7 of the Best Dubstep Releases You Missed Last Week
You might be too busy to dig for the hottest up and comers in the game, but luckily we've been keeping an eye on things so you don't have to! Check out the 8 best dubstep tracks that you slept on last week!
7. Act One - Stabby
Stabby is known for his use of rapidly triggering metallic sounds and this track is no exception. The drops contain a smooth and powerful combination of pitch bending growls and wildy sliding screech synths.
6. Underworld - Eptic
If you’ve listened to Eptic before, then you should be able to quickly identify his wonky intros, and heavily distorted bass synths. Eptic drops this track with his classic plucky basses doused in some pretty killer reverb tails.
5. Edo - Stabby
Another track from Stabby that further demonstrates his use of rapidly retriggering synths. Immediately after the intro he throws the track into a frenzy of of angry pluck basses and sliding growls. Definitely more difficult to predict than the others.
4. Wild - Cosma
Cosma introduces this track with some sinister sounding melodies and arpeggios and gets straight to work on the drop. Short and punchy basses accented by some wonky audio samples deliver an evil and powerful vibe to anyone who listens.
3. Carousel - Fallsteeze
Fallsteeze makes his intentions clear with this track right out of the gate. An eerie bass pattern slithers its way under the kick/snare loop that drives the whole track. Eventually it leads into an industrial style rhythm played by deep metallic basses and evil sounding vocal samples.
2. Cease and Survive - Kris Cayden
Kris Cayden’s sound design in this track is something to behold. The heavy metallic screech takes the focus throughout the whole track delivering some truly grimy beatdowns. This is a song you’d headbang and mosh to for sure.
1. Imperium - Desembra
Save the best for last as they say. Desembra utterly distorts your perception of reality for a moment with this track. The drop is a sinister whirlwind of rising screams from his synths trying to escape from your speakers.
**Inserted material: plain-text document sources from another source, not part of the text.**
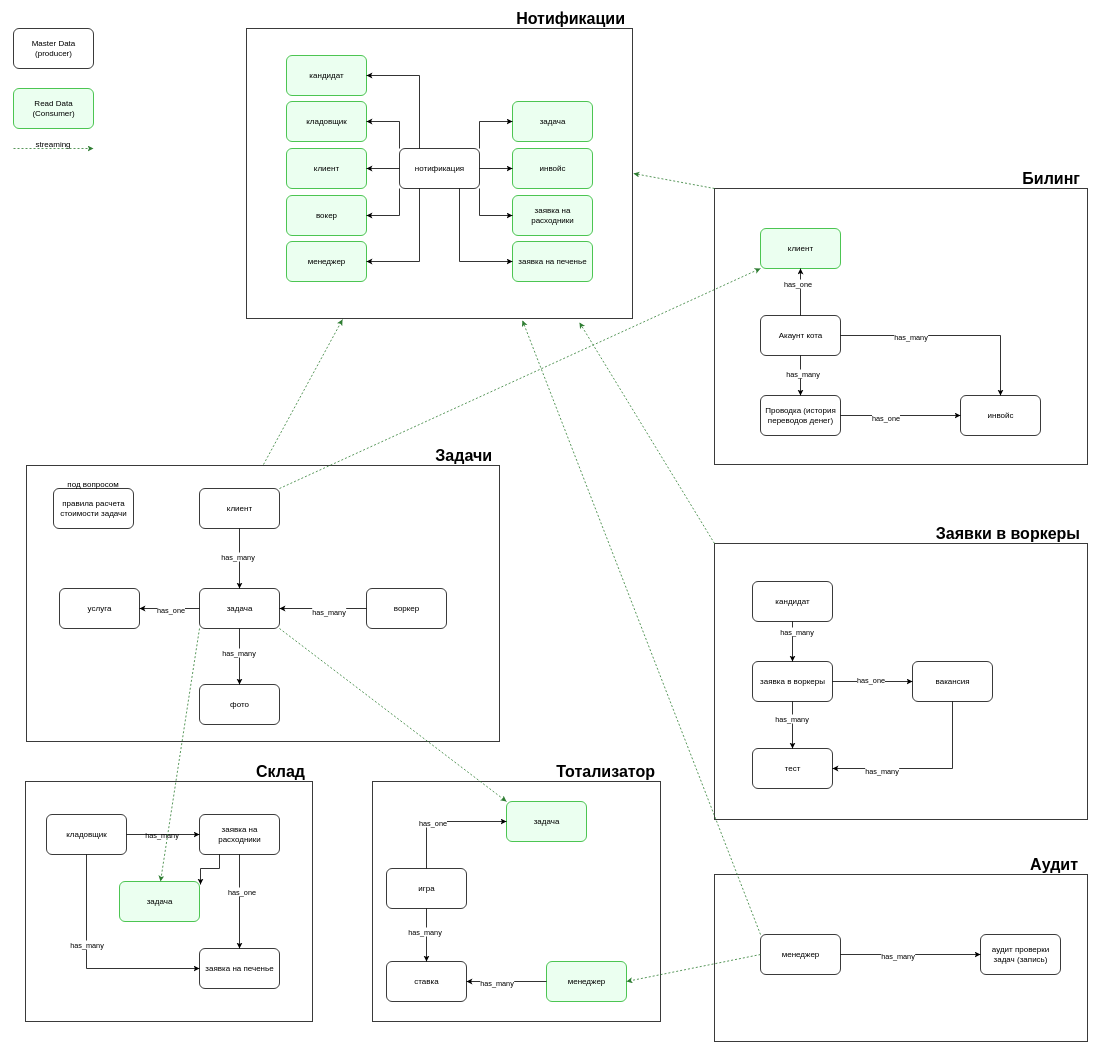
<!DOCTYPE html>
<html lang="ru">
<head>
<meta charset="utf-8">
<title>Схема доменов и потоков данных</title>
<style>
:root {
  --ink: #000;
  --outline: #3a3a3a;
  --paper: #fff;
  --read-fill: #ebfff0;
  --read-line: #4cc552;
  --stream: #2e7d32;
}
* { box-sizing: border-box; margin: 0; padding: 0; }
html, body { width: 1095px; height: 1050px; overflow: hidden; background: var(--paper); }
.diagram {
  position: relative; width: 1095px; height: 1050px; overflow: hidden;
  font: 8px/1.2 "Liberation Sans", Arial, sans-serif; color: var(--ink);
}
.frame { position: absolute; border: 1px solid var(--outline); }
.frame h2 {
  position: absolute; right: 7px; top: -20px;
  font-size: 16px; line-height: 20px; white-space: nowrap;
}
.node {
  position: absolute; width: 81px; height: 41px;
  display: flex; align-items: center; justify-content: center; text-align: center;
  white-space: nowrap; background: var(--paper);
  border: 1px solid var(--outline); border-radius: 6px;
}
.read { background: var(--read-fill); border-color: var(--read-line); }
.edges { position: absolute; left: 0; top: 0; }
.relation { fill: none; stroke: var(--ink); stroke-width: .8; }
.relation path { marker-end: url(#arrow); }
.stream { fill: none; stroke: var(--stream); stroke-width: .8; stroke-dasharray: 2 2; }
.stream path { marker-end: url(#stream-arrow); }
.label {
  position: absolute; transform: translate(-50%, -50%);
  font-size: 7.3px; line-height: 9px; white-space: nowrap; background: var(--paper);
}
.plain { background: none; }
</style>
</head>
<body>
<main class="diagram">
  <section class="legend">
    <div class="node" style="left:13px;top:28px">Master Data<br>(producer)</div>
    <div class="node read" style="left:13px;top:88px">Read Data<br>(Consumer)</div>
  </section>

  <section class="notifications">
    <div class="frame" style="left:246px;top:28px;width:387px;height:291px"><h2>Нотификации</h2></div>
    <div class="node read" style="left:286px;top:55px">кандидат</div>
    <div class="node read" style="left:286px;top:101px">кладовщик</div>
    <div class="node read" style="left:286px;top:148px">клиент</div>
    <div class="node read" style="left:286px;top:195px">вокер</div>
    <div class="node read" style="left:286px;top:241px">менеджер</div>
    <div class="node" style="left:399px;top:148px">нотификация</div>
    <div class="node read" style="left:512px;top:101px">задача</div>
    <div class="node read" style="left:512px;top:148px">инвойс</div>
    <div class="node read" style="left:512px;top:195px">заявка на<br>расходники</div>
    <div class="node read" style="left:512px;top:241px">заявка на печенье</div>
  </section>

  <section class="billing">
    <div class="frame" style="left:714px;top:188px;width:374px;height:277px"><h2>Билинг</h2></div>
    <div class="node read" style="left:760px;top:228px">клиент</div>
    <div class="node" style="left:760px;top:315px">Акаунт кота</div>
    <div class="node" style="left:760px;top:395px">Проводка (история<br>переводов денег)</div>
    <div class="node" style="left:960px;top:395px">инвойс</div>
  </section>

  <section class="tasks">
    <div class="frame" style="left:26px;top:465px;width:474px;height:277px"><h2>Задачи</h2></div>
    <div class="node" style="left:53px;top:488px">правила расчета<br>стоимости задачи</div>
    <div class="node" style="left:199px;top:488px">клиент</div>
    <div class="node" style="left:59px;top:588px">услуга</div>
    <div class="node" style="left:199px;top:588px">задача</div>
    <div class="node" style="left:366px;top:588px">воркер</div>
    <div class="node" style="left:199px;top:684px">фото</div>
  </section>

  <section class="worker-requests">
    <div class="frame" style="left:714px;top:543px;width:374px;height:277px"><h2>Заявки в воркеры</h2></div>
    <div class="node" style="left:752px;top:581px">кандидат</div>
    <div class="node" style="left:752px;top:661px">заявка в воркеры</div>
    <div class="node" style="left:912px;top:661px">вакансия</div>
    <div class="node" style="left:752px;top:748px">тест</div>
  </section>

  <section class="warehouse">
    <div class="frame" style="left:25px;top:781px;width:288px;height:241px"><h2>Склад</h2></div>
    <div class="node" style="left:46px;top:814px">кладовщик</div>
    <div class="node" style="left:199px;top:814px">заявка на<br>расходники</div>
    <div class="node read" style="left:119px;top:881px">задача</div>
    <div class="node" style="left:199px;top:948px">заявка на печенье</div>
  </section>

  <section class="totalizator">
    <div class="frame" style="left:372px;top:781px;width:289px;height:241px"><h2 style="right:5px">Тотализатор</h2></div>
    <div class="node read" style="left:506px;top:801px">задача</div>
    <div class="node" style="left:386px;top:868px">игра</div>
    <div class="node" style="left:386px;top:961px">ставка</div>
    <div class="node read" style="left:546px;top:961px">менеджер</div>
  </section>

  <section class="audit">
    <div class="frame" style="left:714px;top:874px;width:374px;height:168px"><h2 style="right:9px">Аудит</h2></div>
    <div class="node" style="left:760px;top:934px">менеджер</div>
    <div class="node" style="left:980px;top:934px">аудит проверки<br>задач (запись)</div>
  </section>

  <svg class="edges" width="1095" height="1050" viewBox="0 0 1095 1050" aria-hidden="true">
    <defs>
      <marker id="arrow" markerUnits="userSpaceOnUse" markerWidth="7" markerHeight="7" refX="6" refY="3" orient="auto">
        <polygon points="0,0 6,3 0,6 1.5,3" fill="#000"/>
      </marker>
      <marker id="stream-arrow" markerUnits="userSpaceOnUse" markerWidth="7" markerHeight="7" refX="6" refY="3" orient="auto">
        <polygon points="0,0 6,3 0,6 1.5,3" fill="#2e7d32"/>
      </marker>
    </defs>
    <g class="relation" transform="translate(.5 .5)">
      <g class="notification-edges">
        <path d="M419 148V75H366"/>
        <path d="M399 148V121H366"/>
        <path d="M399 168H366"/>
        <path d="M399 188V215H366"/>
        <path d="M419 188V261H366"/>
        <path d="M479 148V121H512"/>
        <path d="M479 168H512"/>
        <path d="M479 188V215H512"/>
        <path d="M459 188V261H512"/>
      </g>
      <g class="billing-edges">
        <path d="M800 315V268"/>
        <path d="M800 355V395"/>
        <path d="M840 335H1000V395"/>
        <path d="M840 415H960"/>
      </g>
      <g class="task-edges">
        <path d="M239 528V588"/>
        <path d="M199 608H139"/>
        <path d="M366 608H279"/>
        <path d="M239 628V684"/>
      </g>
      <g class="worker-edges">
        <path d="M792 621V661"/>
        <path d="M832 681H912"/>
        <path d="M792 701V748"/>
        <path d="M952 701V768H832"/>
      </g>
      <g class="warehouse-edges">
        <path d="M126 834H199"/>
        <path d="M86 854V968H199"/>
        <path d="M239 854V948"/>
        <path d="M219 854V868H200V884"/>
      </g>
      <g class="totalizator-edges">
        <path d="M426 868V821H506"/>
        <path d="M426 908V961"/>
        <path d="M546 981H466"/>
      </g>
      <path d="M840 954H980"/>
    </g>
  </svg>

  <div class="relation-labels">
    <span class="label" style="left:798px;top:284px">has_one</span>
    <span class="label" style="left:803px;top:374px">has_many</span>
    <span class="label" style="left:911px;top:337px">has_many</span>
    <span class="label" style="left:886px;top:418px">has_one</span>
    <span class="label" style="left:238px;top:557px">has_many</span>
    <span class="label" style="left:171px;top:610px">has_one</span>
    <span class="label" style="left:329px;top:612px">has_many</span>
    <span class="label" style="left:239px;top:653px">has_many</span>
    <span class="label" style="left:797px;top:632px">has_many</span>
    <span class="label" style="left:871px;top:680px">has_one</span>
    <span class="label" style="left:792px;top:719px">has_many</span>
    <span class="label" style="left:882px;top:771px">has_many</span>
    <span class="label plain" style="left:162px;top:835px">has_many</span>
    <span class="label" style="left:87px;top:945px">has_many</span>
    <span class="label" style="left:242px;top:892px">has_one</span>
    <span class="label" style="left:433px;top:823px">has_one</span>
    <span class="label" style="left:425px;top:932px">has_many</span>
    <span class="label" style="left:497px;top:983px">has_many</span>
    <span class="label" style="left:898px;top:956px">has_many</span>
    <span class="label plain" style="left:93px;top:484px;font-size:8px">под вопросом</span>
    <span class="label plain" style="left:53px;top:144px;font-size:8px">streaming</span>
  </div>

  <svg class="edges" width="1095" height="1050" viewBox="0 0 1095 1050" aria-hidden="true">
    <g class="stream" transform="translate(.5 .5)">
      <path d="M13 148H93"/>
      <path d="M714 188L633 173"/>
      <path d="M263 464L342 319"/>
      <path d="M279 488L760 268"/>
      <path d="M714 543L579 322"/>
      <path d="M760 934L522 320"/>
      <path d="M199 628L160 881"/>
      <path d="M279 628L506 801"/>
      <path d="M760 954L626 981"/>
    </g>
  </svg>
</main>
</body>
</html>
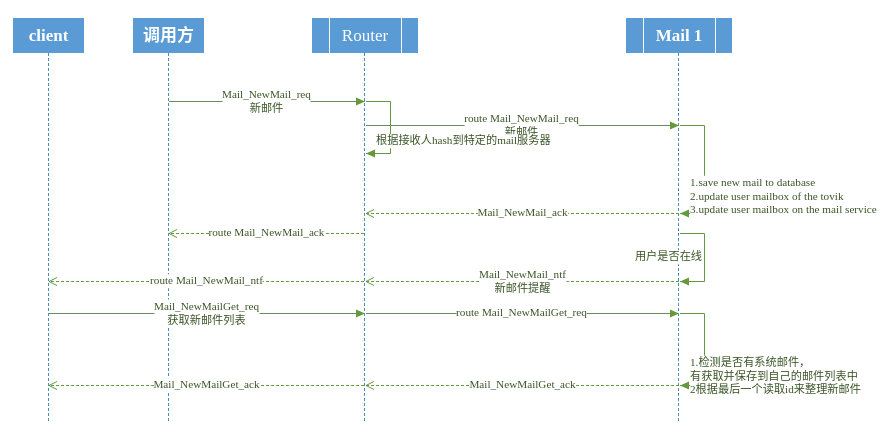
<!DOCTYPE html>
<html lang="zh-CN">
<head>
<meta charset="utf-8">
<title>Mail sequence diagram</title>
<style>
:root {
  --paper: #fff;
  --head: #5b9bd5;
  --lifeline: #4a8db7;
  --call: #6b8a60;
  --arrow: #64993c;
  --ink: #3a5526;
}
* { box-sizing: border-box; margin: 0; }
html, body { width: 891px; height: 437px; overflow: hidden; background: var(--paper); }
.diagram {
  position: relative;
  width: 891px;
  height: 437px;
  overflow: hidden;
  font-family: "Liberation Serif", "Noto Sans CJK SC", serif;
}
.lines { position: absolute; left: 0; top: 0; display: block; fill: none; }
.lifelines { stroke: var(--lifeline); stroke-dasharray: 3 2; }
.calls { stroke: var(--call); }
.self { stroke: var(--arrow); }
.replies { stroke: var(--arrow); stroke-dasharray: 3 2; }
.participant {
  position: absolute;
  left: var(--x);
  top: 18px;
  width: 71px;
  height: 35px;
  display: flex;
  align-items: center;
  justify-content: center;
  background: var(--head);
  color: var(--paper);
  font-size: 17px;
  font-weight: 700;
  line-height: 20px;
}
.service { width: 106px; }
.service span {
  width: 73px;
  height: 100%;
  display: flex;
  align-items: center;
  justify-content: center;
  border: solid var(--paper);
  border-width: 0 1px;
}
.regular { font-weight: 400; }
.label {
  position: absolute;
  left: var(--x);
  top: var(--y);
  transform: translate(-50%, -50%);
  background: var(--paper);
  color: var(--ink);
  font-size: 11.2px;
  line-height: 13.5px;
  text-align: center;
  white-space: nowrap;
}
.note { transform: translateY(-50%); text-align: left; }
</style>
</head>
<body>
<main class="diagram">
  <svg class="lines" width="891" height="437" viewBox="0 0 891 437" aria-hidden="true">
    <defs>
      <marker id="solid-head" markerUnits="userSpaceOnUse" markerWidth="10" markerHeight="10" refX="9" refY="5" orient="auto">
        <polygon points="0,1 9,5 0,9" fill="#64993c"/>
      </marker>
      <marker id="open-head" markerUnits="userSpaceOnUse" markerWidth="10" markerHeight="10" refX="8" refY="5" orient="auto">
        <path d="M0 1L8 5L0 9" fill="none" stroke="#64993c"/>
      </marker>
    </defs>
    <g class="lifelines">
      <line x1="48.5" y1="53" x2="48.5" y2="423"/>
      <line x1="168.5" y1="53" x2="168.5" y2="423"/>
      <line x1="364.5" y1="53" x2="364.5" y2="423"/>
      <line x1="678.5" y1="53" x2="678.5" y2="423"/>
    </g>
    <g class="calls" marker-end="url(#solid-head)">
      <path d="M169 101.5H365" marker-end="url(#solid-head)"/>
      <path d="M366 125.5H679" marker-end="url(#solid-head)"/>
      <path d="M49 313.5H365" marker-end="url(#solid-head)"/>
      <path d="M366 313.5H679" marker-end="url(#solid-head)"/>
    </g>
    <g class="self">
      <path d="M366 101.5H390.5V153.5H366" marker-end="url(#solid-head)"/>
      <path d="M680 125.5H704.5V213.5H680" marker-end="url(#solid-head)"/>
      <path d="M680 233.5H704.5V281.5H680" marker-end="url(#solid-head)"/>
      <path d="M680 313.5H704.5V385.5H680" marker-end="url(#solid-head)"/>
    </g>
    <g class="replies">
      <path d="M679 213.5H366" marker-end="url(#open-head)"/>
      <path d="M364 233.5H169" marker-end="url(#open-head)"/>
      <path d="M679 281.5H366" marker-end="url(#open-head)"/>
      <path d="M364 281.5H49" marker-end="url(#open-head)"/>
      <path d="M679 385.5H366" marker-end="url(#open-head)"/>
      <path d="M364 385.5H49" marker-end="url(#open-head)"/>
    </g>
  </svg>

  <div class="participant" style="--x:13px">client</div>
  <div class="participant" style="--x:133px">调用方</div>
  <div class="participant service regular" style="--x:312px"><span>Router</span></div>
  <div class="participant service" style="--x:626px"><span>Mail 1</span></div>

  <p class="label" style="--x:266.5px;--y:101px">Mail_NewMail_req<br>新邮件</p>
  <p class="label" style="--x:521.5px;--y:125px">route Mail_NewMail_req<br>新邮件</p>
  <p class="label note" style="--x:376px;--y:141px">根据接收人hash到特定的mail服务器</p>
  <p class="label note" style="--x:690px;--y:196px">1.save new mail to database<br>2.update user mailbox of the tovik<br>3.update user mailbox on the mail service</p>
  <p class="label" style="--x:522.5px;--y:213px">Mail_NewMail_ack</p>
  <p class="label" style="--x:266.5px;--y:233px">route Mail_NewMail_ack</p>
  <p class="label" style="--x:668.5px;--y:257px">用户是否在线</p>
  <p class="label" style="--x:522.5px;--y:281px">Mail_NewMail_ntf<br>新邮件提醒</p>
  <p class="label" style="--x:206.5px;--y:281px">route Mail_NewMail_ntf</p>
  <p class="label" style="--x:206.5px;--y:313px">Mail_NewMailGet_req<br>获取新邮件列表</p>
  <p class="label" style="--x:521.5px;--y:313px">route Mail_NewMailGet_req</p>
  <p class="label note" style="--x:690px;--y:376px">1.检测是否有系统邮件，<br>有获取并保存到自己的邮件列表中<br>2根据最后一个读取id来整理新邮件</p>
  <p class="label" style="--x:522.5px;--y:385px">Mail_NewMailGet_ack</p>
  <p class="label" style="--x:206.5px;--y:385px">Mail_NewMailGet_ack</p>
</main>
</body>
</html>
It's not for the faint of heart.
I’m a 19-year-old bedroom producer from a small town in South Carolina. Usually I spend most of my time creating music and exploring sound design, but when I’m not on my PC I’m usually gaming.